A tip from the local population had led the archaeologists from Frankfurt to the area near the city of Ibra in Oman, where they found several settlements. Irini Biezeveld and her fellow doctoral researcher Jonas Kluge were staying in the country in the east of the Arabian Peninsula for six weeks of field research under supervision of the Ministry of Heritage and Tourism of Oman in the North Sharqiyah Governorate.

They documented the buildings visible to them, then dug test pits in the ground. Their aim was to date the settlements by means of any charcoal finds they might discover there. That was when something green appeared: a lump of copper, corroded on the outside, consisting of three individual ingots in the shape of a round cone.

"A find like this is extremely rare," says private lecturer Dr. Stephanie Döpper, the academic supervisor of the two doctoral candidates. The residents presumably left the find, which weighs 1.7 kilograms, behind by mistake when they abandoned the settlement—for whatever reason that was.

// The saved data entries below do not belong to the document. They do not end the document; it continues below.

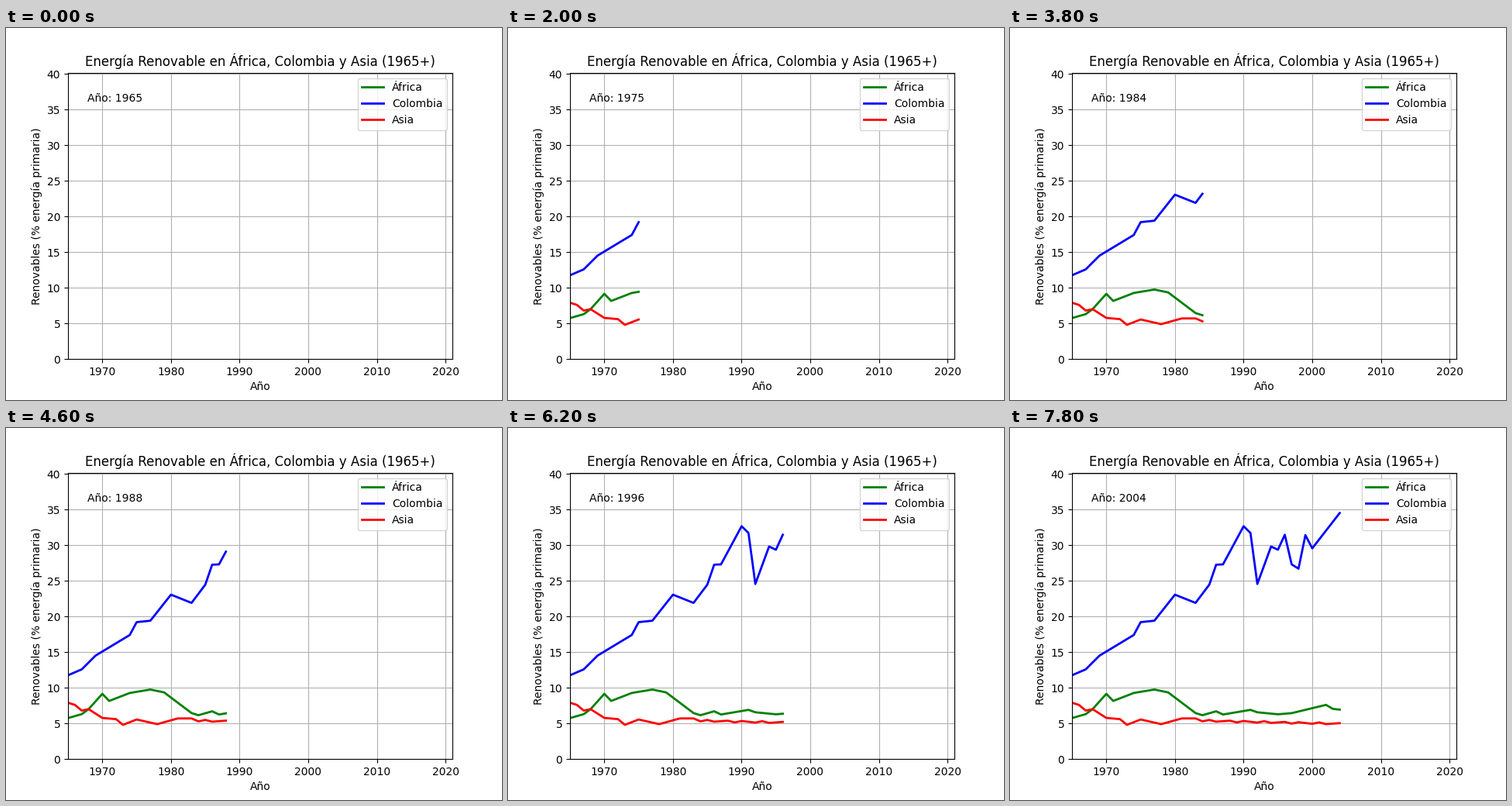
These frames come from a looping animation (640x480 px, 8000 ms). A matplotlib script:

```python
import matplotlib.pyplot as plt
import numpy as np
from matplotlib.animation import FuncAnimation

START, STEPS, STEP_MS = 1965, 40, 200
years = START + np.arange(STEPS)


def trend(*points):
    """Yearly values on straight runs between (years since START, value) turns."""
    x, y = zip(*points)
    return np.interp(years - START, x, y)


africa = trend((0, 5.75), (2, 6.3), (3, 7), (5, 9.15), (6, 8.15), (9, 9.27),
               (12, 9.75), (14, 9.35), (18, 6.45), (19, 6.15), (21, 6.7),
               (22, 6.25), (26, 6.9), (27, 6.56), (30, 6.28), (32, 6.44),
               (37, 7.6), (38, 7.04), (39, 6.93))

colombia = trend((0, 11.75), (2, 12.58), (4, 14.5), (9, 17.4), (10, 19.2),
                 (12, 19.4), (15, 23.05), (18, 21.9), (20, 24.45),
                 (21, 27.25), (22, 27.3), (25, 32.65), (26, 31.7),
                 (27, 24.55), (29, 29.8), (30, 29.35), (31, 31.45),
                 (32, 27.3), (33, 26.7), (34, 31.4), (35, 29.55), (39, 34.5))

# Asia settles into a slow decline with a small ripple.
asia = trend((0, 7.9), (1, 7.6), (2, 6.8), (3, 7), (5, 5.77), (7, 5.6),
             (8, 4.8), (10, 5.55), (13, 4.9), (16, 5.7), (18, 5.7),
             (19, 5.38), (39, 4.95))
asia += 0.13 * np.cos(2 * np.pi * (years - 1985) * 3 / 8) * (years > 1983)

SERIES = [("África", "green", africa),
          ("Colombia", "blue", colombia),
          ("Asia", "red", asia)]

fig, ax = plt.subplots(figsize=(6.4, 4.8), dpi=100)
ax.set_xlim(START, 2021)
ax.set_ylim(0, 40.16)
ax.set_title("Energía Renovable en África, Colombia y Asia (1965+)")
ax.set_xlabel("Año")
ax.set_ylabel("Renovables (% energía primaria)")
ax.grid(True)

lines = [ax.plot([], [], color=color, lw=2, label=name)[0]
         for name, color, _ in SERIES]
year_text = ax.text(0.05, 0.9, "", transform=ax.transAxes)
ax.legend(loc="upper right")


def update(i):
    # One point alone is no line, so the first step shows empty axes.
    n = i + 1 if i else 0
    for line, (_, _, values) in zip(lines, SERIES):
        line.set_data(years[:n], values[:n])
    year_text.set_text(f"Año: {years[i]}")
    return [*lines, year_text]


anim = FuncAnimation(fig, update, frames=STEPS, interval=STEP_MS,
                     init_func=lambda: update(0), repeat=True, repeat_delay=0)
plt.show()
```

The settlement identified by Biezeveld and Kluge dates from the Early Bronze Age (about 2600-2000 BC). During this period, the territory of present-day Oman was one of the most important producers of copper for ancient Mesopotamia in modern-day Iraq, as well as the Indus culture in what are now Pakistan and India. It was only here that copper ore occurred on a larger scale.

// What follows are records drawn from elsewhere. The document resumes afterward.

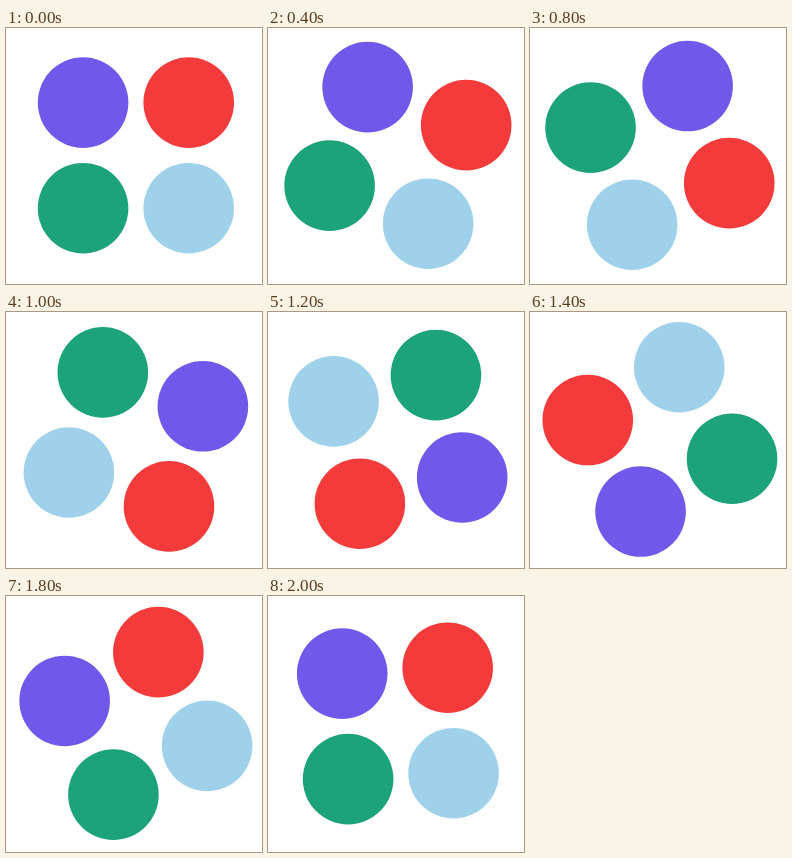
Write an HTML page with a canvas that moves like this. It is 256x256 px and loops after 2100 ms.

```html
<!DOCTYPE html>
<html lang="en">
<head>
<meta charset="utf-8">
<title>Turning dots</title>
<style>
  html, body { margin: 0; width: 100%; height: 100%; overflow: hidden; background: #fff; }
  canvas { display: block; width: 256px; height: 256px; }
</style>
</head>
<body>
<canvas id="stage"></canvas>
<script>
const SIZE = 256, STEP = 100, STEPS = 21;
const CX = 129.9, CY = 127.4, ORBIT = 74.7, RADIUS = 45.3;

// clockwise from the top left
const COLORS = ['#7059ea', '#f43b3b', '#9fd2ea', '#1ca37a'];

// [step, turn in degrees]: slow start, fast middle, soft landing
const KEYS = [[0, 0], [4, 21.1], [8, 66.8], [12, 165.6], [14, 240],
              [16, 295.1], [18, 332.5], [20, 356.8]];

const canvas = document.getElementById('stage');
const ctx = canvas.getContext('2d');
const ratio = window.devicePixelRatio || 1;
canvas.width = canvas.height = Math.round(SIZE * ratio);
ctx.scale(ratio, ratio);

// keys repeat every loop, one full turn further on
function key(i) {
  const n = KEYS.length, lap = Math.floor(i / n);
  const [step, deg] = KEYS[i - lap * n];
  return [step + lap * STEPS, deg + lap * 360];
}

function slope(i) {
  const [x0, y0] = key(i), [x1, y1] = key(i + 1);
  return (y1 - y0) / (x1 - x0);
}

function tangent(i) {
  const before = key(i)[0] - key(i - 1)[0];
  const after = key(i + 1)[0] - key(i)[0];
  return (slope(i - 1) * after + slope(i) * before) / (before + after);
}

// smooth Hermite curve through the keys
function turnAt(step) {
  let i = 0;
  while (key(i + 1)[0] <= step) i++;
  const [x0, y0] = key(i), [x1, y1] = key(i + 1);
  const h = x1 - x0, u = (step - x0) / h, v = 1 - u;
  return y0 * (1 + 2 * u) * v * v + y1 * (3 - 2 * u) * u * u
       + h * u * v * (tangent(i) * v - tangent(i + 1) * u);
}

function draw(ms) {
  const turn = turnAt(Math.floor(ms / STEP) % STEPS);
  ctx.fillStyle = '#fff';
  ctx.fillRect(0, 0, SIZE, SIZE);
  COLORS.forEach((color, i) => {
    const a = (225 + 90 * i + turn) * Math.PI / 180;
    ctx.fillStyle = color;
    ctx.beginPath();
    ctx.arc(CX + ORBIT * Math.cos(a), CY + ORBIT * Math.sin(a), RADIUS, 0, Math.PI * 2);
    ctx.fill();
  });
}

const start = performance.now();
function tick() {
  draw(Math.max(0, performance.now() - start));
  requestAnimationFrame(tick);
}
tick();
</script>
</body>
</html>
```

Cast into copper ingots, it was a coveted commodity, as documented not least by cuneiform texts from Mesopotamia. Since copper ingots were usually further processed to make tools and other objects, they are only rarely unearthed in archaeological excavations. All the more surprising was the discovery of several such ingots in the Early Bronze Age settlement.

The copper ingots have a plano-convex shape typical for the period, which was formed by pouring the molten copper into small clay crucibles. Through the discovery of the copper ingots, it is possible to learn more about the role of Oman in interregional trade relations during the Early Bronze Age, as well as about the metal processing technologies already known at that time.

Smelting copper requires a lot of combustible material, which was likely to have been a major challenge in a region as arid and low in vegetation as Oman. How people in the Early Bronze Age handled their limited resources and whether it was possible for them to use these sustainably are questions to be answered in the further course of the project.

Several pottery sherds of 'black-slipped jars', large storage vessels of the Indus culture that were also discovered there, also corroborate that the newly discovered village was in close exchange and contact with the Indian subcontinent. It seems that even a small, rather rural settlement in Central Oman was part of a system of interregional trade and exchange of goods.